## Problem to work on
Your answer is one number: the count of lines below that hold the word "density".

======== Material provided

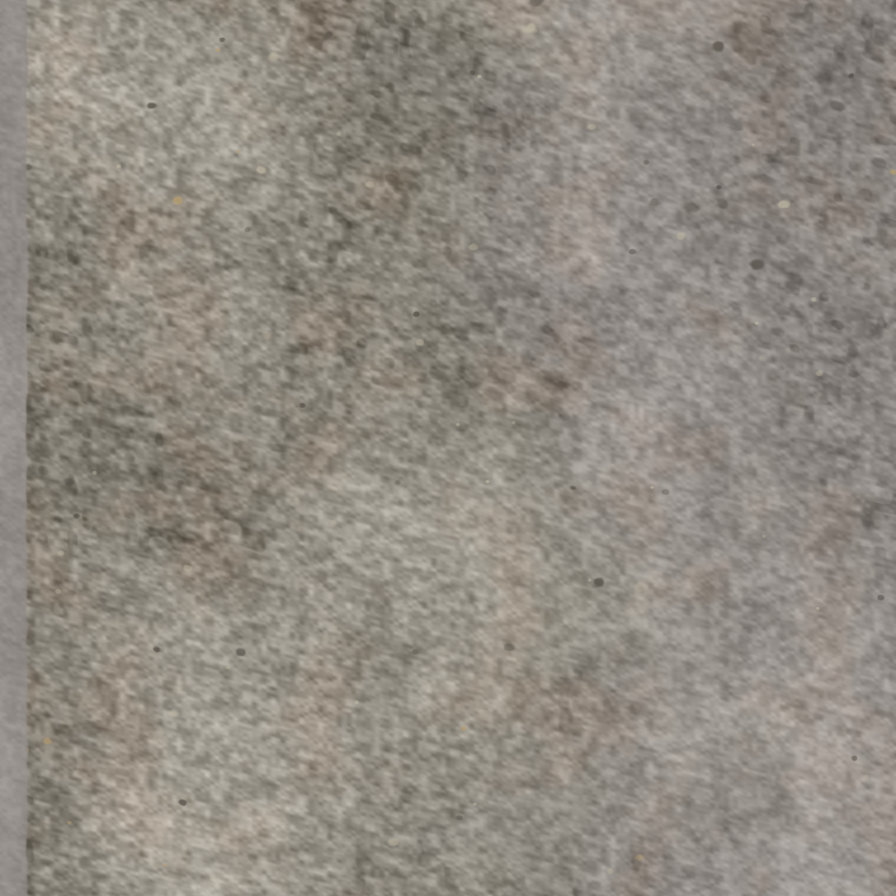
Give the GLSL for this texture, as a Shadertoy shader.

```glsl
const vec3 STONE = vec3(0.568, 0.548, 0.507);
const vec3 COOL_TINT = vec3(-0.008, -0.006, 0.016);
const vec3 WARM_TINT = vec3(0.016, -0.002, -0.010);
const vec3 CHIP_COLOR = vec3(0.74, 0.71, 0.63);
const vec3 OCHRE_COLOR = vec3(0.72, 0.62, 0.42);
const vec3 PIT_COLOR = vec3(0.33, 0.31, 0.28);
const vec3 STRIP_COLOR = vec3(0.575, 0.555, 0.535);
const float STRIP_WIDTH = 0.030;
const float BROAD_CONTRAST = 0.20;
const float CLUMP_CONTRAST = 0.10;
const float GRAIN_CONTRAST = 0.15;
const float FINE_CONTRAST = 0.10;
const float GRAIN_TILT = 0.25;

// Integer hash, two values in 0..1
vec2 hash2(vec2 cell, uint seed) {
    uvec2 q = uvec2(ivec2(cell)) * uvec2(1597u, 3812u) + seed * 747u;
    uint n = (q.x ^ (q.y * 2654435u)) * 277803u;
    n = ((n >> 15u) ^ n) * 739982445u;
    n = (n >> 13u) ^ n;
    n *= 2246822519u;
    n ^= n >> 16u;
    return vec2(n & 65535u, n >> 16u) / 65535.0;
}

float noise(vec2 p, uint seed) {
    vec2 cell = floor(p);
    vec2 f = fract(p);
    f = f * f * (3.0 - 2.0 * f);
    float low = mix(hash2(cell, seed).x, hash2(cell + vec2(1, 0), seed).x, f.x);
    float high = mix(hash2(cell + vec2(0, 1), seed).x, hash2(cell + vec2(1, 1), seed).x, f.x);
    return mix(low, high, f.y);
}

float fbm(vec2 p, uint seed) {
    float sum = 0.0;
    float amplitude = 0.5;
    for (uint i = 0u; i < 4u; i++) {
        sum += amplitude * noise(p, seed + i);
        p = mat2(1.6, 1.2, -1.2, 1.6) * p + 7.3;
        amplitude *= 0.5;
    }
    return sum / 0.9375;
}

// Coverage (x) and random tone (y) of sparse, uneven round spots
vec2 spots(vec2 uv, float density, float chance, float minSize, float maxSize, uint seed) {
    vec2 p = uv * density;
    vec2 result = vec2(0.0);
    for (int j = -1; j <= 1; j++) {
        for (int i = -1; i <= 1; i++) {
            vec2 cell = floor(p) + vec2(i, j);
            vec2 pick = hash2(cell, seed);
            if (pick.x > chance) continue;
            vec2 offset = (p - cell - hash2(cell, seed + 1u)) / density;
            float radius = mix(minSize, maxSize, pick.y * pick.y);
            float wobble = 0.5 * (noise(uv * 170.0, seed + 2u) - 0.5);
            float dist = length(offset * vec2(0.9, 1.1)) / radius + wobble;
            float cover = 1.0 - smoothstep(0.5, 1.25, dist);
            if (cover > result.x) result = vec2(cover, hash2(cell, seed + 3u).x);
        }
    }
    return result;
}

void mainImage(out vec4 fragColor, in vec2 fragCoord) {
    vec2 uv = fragCoord / min(iResolution.x, iResolution.y);
    vec2 grainUv = vec2(uv.x, uv.y + GRAIN_TILT * uv.x);

    // Broad stains and fine, slightly flattened grain
    float broad = fbm(uv * 4.5 + 3.0, 11u) - 0.5;
    float clumps = fbm(uv * 38.0, 23u) - 0.5;
    float grain = noise(grainUv * vec2(95.0, 140.0), 37u) - 0.5;
    float fine = noise(grainUv * vec2(190.0, 270.0), 41u) - 0.5;
    float rough = mix(1.15, 0.85, smoothstep(0.3, 0.8, uv.x));
    float tone = BROAD_CONTRAST * broad + CLUMP_CONTRAST * clumps
        + rough * (GRAIN_CONTRAST * grain + FINE_CONTRAST * fine);
    vec3 color = STONE + tone;

    // Cool haze to the right and faint warm patches
    float haze = smoothstep(0.35, 0.9, uv.x + 0.8 * (fbm(uv * 3.0, 53u) - 0.5));
    color += COOL_TINT * haze;
    color += WARM_TINT * smoothstep(0.5, 0.75, fbm(uv * 14.0, 61u));

    // Small dark pores gathered in the stained areas
    float pores = smoothstep(0.64, 0.85, noise(grainUv * vec2(62.0, 78.0), 71u));
    color -= 0.075 * pores * smoothstep(0.12, -0.12, broad);

    // Pits, shallow dents and pale chips
    vec2 pit = spots(uv, 16.0, 0.13, 0.003, 0.008, 83u);
    color = mix(color, PIT_COLOR, pit.x * mix(0.4, 0.8, pit.y));
    vec2 dent = spots(uv, 5.0, 0.15, 0.010, 0.020, 97u);
    color -= 0.075 * dent.x;
    vec2 chip = spots(uv, 22.0, 0.11, 0.002, 0.007, 109u);
    vec3 chipColor = mix(CHIP_COLOR, OCHRE_COLOR, step(0.8, chip.y));
    color = mix(color, chipColor, chip.x * mix(0.35, 0.8, fract(chip.y * 5.0)));

    // Smoother strip along the left edge
    float edge = STRIP_WIDTH + 0.003 * (noise(uv * 60.0, 127u) - 0.5);
    float strip = 1.0 - smoothstep(edge - 0.002, edge + 0.002, uv.x);
    vec3 stripColor = STRIP_COLOR + 0.14 * (fbm(uv * vec2(25.0, 7.0), 131u) - 0.5) + 0.05 * (grain + fine);
    color = mix(color, stripColor, strip);
    color -= 0.03 * smoothstep(0.008, 0.0, abs(uv.x - edge - 0.005));

    fragColor = vec4(clamp(color, 0.0, 1.0), 1.0);
}
```
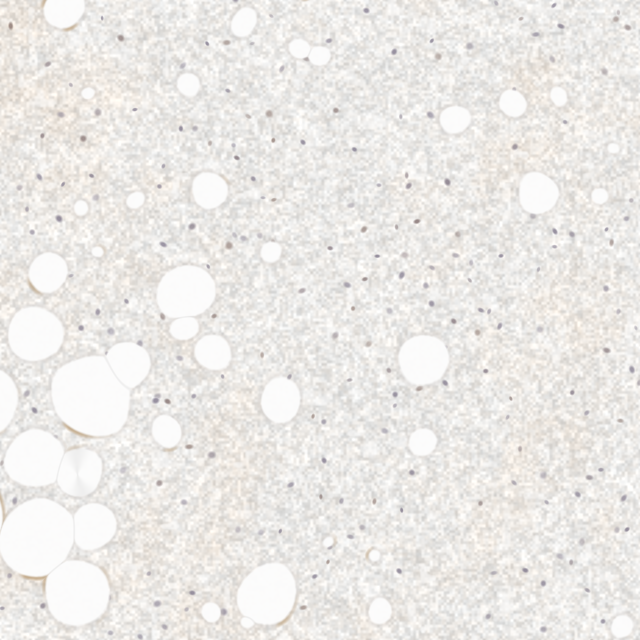
A WebGL 1 fragment shader for this texture:

```glsl
precision highp float;
uniform vec2 u_resolution;

const vec3 TISSUE = vec3(0.922, 0.916, 0.906);
const vec3 BEIGE = vec3(0.935, 0.895, 0.850);
const vec3 LUMEN = vec3(0.988, 0.987, 0.986);
const vec3 RIM = vec3(0.83, 0.81, 0.80);
const vec3 VIOLET = vec3(0.53, 0.50, 0.57);
const vec3 UMBER = vec3(0.55, 0.47, 0.44);
const vec3 AMBER = vec3(0.73, 0.61, 0.45);

float hash(vec2 p) {
  vec3 q = fract(p.xyx * 0.1031);
  q += dot(q, q.yzx + 33.33);
  return fract((q.x + q.y) * q.z);
}

vec2 hash2(vec2 p) {
  return vec2(hash(p + 17.3), hash(p + 71.9));
}

float noise(vec2 p) {
  vec2 cell = floor(p);
  vec2 f = fract(p);
  f = f * f * (3.0 - 2.0 * f);
  float low = mix(hash(cell), hash(cell + vec2(1.0, 0.0)), f.x);
  float high = mix(hash(cell + vec2(0.0, 1.0)), hash(cell + 1.0), f.x);
  return mix(low, high, f.y);
}

// Keeps the two smallest distances, nearest first
vec2 keepNearest(vec2 nearest, float d) {
  return vec2(min(nearest.x, d), min(nearest.y, max(nearest.x, d)));
}

// Packed discs on a golden-angle spiral
vec2 cluster(vec2 nearest, vec2 p, vec2 centre, float spacing, float count, float seed) {
  for (int i = 0; i < 12; i++) {
    float k = float(i);
    if (k >= count) break;
    float angle = k * 2.4 + seed;
    vec2 offset = spacing * sqrt(k) * vec2(1.2 * cos(angle), 0.72 * sin(angle));
    float radius = spacing * mix(0.32, 0.85, hash(vec2(k, seed)));
    nearest = keepNearest(nearest, length(p - centre - offset) - radius);
  }
  return nearest;
}

// Sparse single discs on a jittered grid
vec2 scatteredDiscs(vec2 nearest, vec2 p, float size, float share, float seed) {
  vec2 home = floor(p / size);
  for (int y = -1; y <= 1; y++) {
    for (int x = -1; x <= 1; x++) {
      vec2 cell = home + vec2(float(x), float(y));
      vec2 id = cell + seed;
      if (hash(id) > share) continue;
      vec2 centre = (cell + 0.2 + 0.6 * hash2(id)) * size;
      float radius = size * mix(0.09, 0.26, hash(id + 5.7));
      nearest = keepNearest(nearest, length(p - centre) - radius);
    }
  }
  return nearest;
}

// Small oval nuclei: x is coverage, y is the tint of the strongest one
vec2 nuclei(vec2 p, float size, float seed) {
  vec2 home = floor(p / size);
  vec2 result = vec2(0.0);
  for (int y = -1; y <= 1; y++) {
    for (int x = -1; x <= 1; x++) {
      vec2 cell = home + vec2(float(x), float(y));
      vec2 id = cell + seed;
      float share = mix(0.15, 0.72, noise(cell * 0.3 + seed));
      if (hash(id) > share) continue;
      vec2 d = p - (cell + hash2(id)) * size;
      float angle = 6.283 * hash(id + 3.1);
      float c = cos(angle);
      float s = sin(angle);
      d = vec2(c * d.x + s * d.y, c * d.y - s * d.x);
      d.y *= mix(1.0, 1.7, hash(id + 9.4));
      float radius = mix(0.0045, 0.0078, hash(id + 6.2));
      float cover = 1.0 - smoothstep(0.3 * radius, 1.15 * radius, length(d));
      cover *= mix(0.45, 1.0, hash(id + 8.8));
      if (cover > result.x) result = vec2(cover, hash(id + 2.6));
    }
  }
  return result;
}

void main() {
  vec2 uv = gl_FragCoord.xy / u_resolution;

  // Mottled, grainy tissue
  float grain = 0.6 * noise(uv * 230.0) + 0.4 * noise(uv * 115.0 + 40.0) - 0.5;
  float cloud = noise(uv * 14.0 + 8.0) - 0.5;
  float warmth = smoothstep(0.5, 0.95, 0.6 * noise(uv * 6.0 + 3.0) + 0.4 * noise(uv * 21.0));
  vec3 color = mix(TISSUE, BEIGE, 0.65 * warmth);
  color += 0.22 * grain + 0.016 * cloud;
  color += 0.02 * (noise(uv * 150.0 + 90.0) - 0.5) * vec3(1.0, 0.0, -1.0);
  float fleck = smoothstep(0.72, 0.95, noise(uv * 62.0 + 25.0));
  color = mix(color, LUMEN, 0.5 * fleck);

  // Nuclei, mostly violet grey
  vec2 nucleus = nuclei(uv, 0.042, 12.0);
  vec3 stain = mix(VIOLET, UMBER, smoothstep(0.55, 0.95, nucleus.y));
  color = mix(color, stain, 0.88 * nucleus.x);

  // Round vacuoles with slightly uneven outlines
  vec2 wobble = vec2(noise(uv * 16.0), noise(uv * 16.0 + 50.0)) - 0.5;
  vec2 p = uv + 0.014 * wobble;
  vec2 nearest = vec2(1.0);
  nearest = cluster(nearest, p, vec2(0.20, 0.43), 0.080, 10.0, 1.7);
  nearest = cluster(nearest, p, vec2(0.06, 0.16), 0.075, 6.0, 4.2);
  nearest = scatteredDiscs(nearest, p, 0.19, 0.38, 31.0);
  nearest = scatteredDiscs(nearest, p, 0.09, 0.10, 57.0);

  // Thin rims, amber deposits and faint walls between touching vacuoles
  float rim = 1.0 - smoothstep(0.0, 0.006, abs(nearest.x - 0.002));
  float deposit = rim * smoothstep(0.72, 0.9, noise(uv * 18.0 + 66.0));
  color = mix(color, RIM, 0.35 * rim);
  color = mix(color, AMBER, 0.7 * deposit);
  float inside = 1.0 - smoothstep(-0.003, 0.002, nearest.x);
  float wall = 1.0 - smoothstep(0.0, 0.005, nearest.y - nearest.x);
  vec3 lumen = LUMEN + 0.008 * grain - 0.05 * wall;
  color = mix(color, lumen, inside);

  gl_FragColor = vec4(clamp(color, 0.0, 1.0), 1.0);
}
```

================

## Solution to this problem
3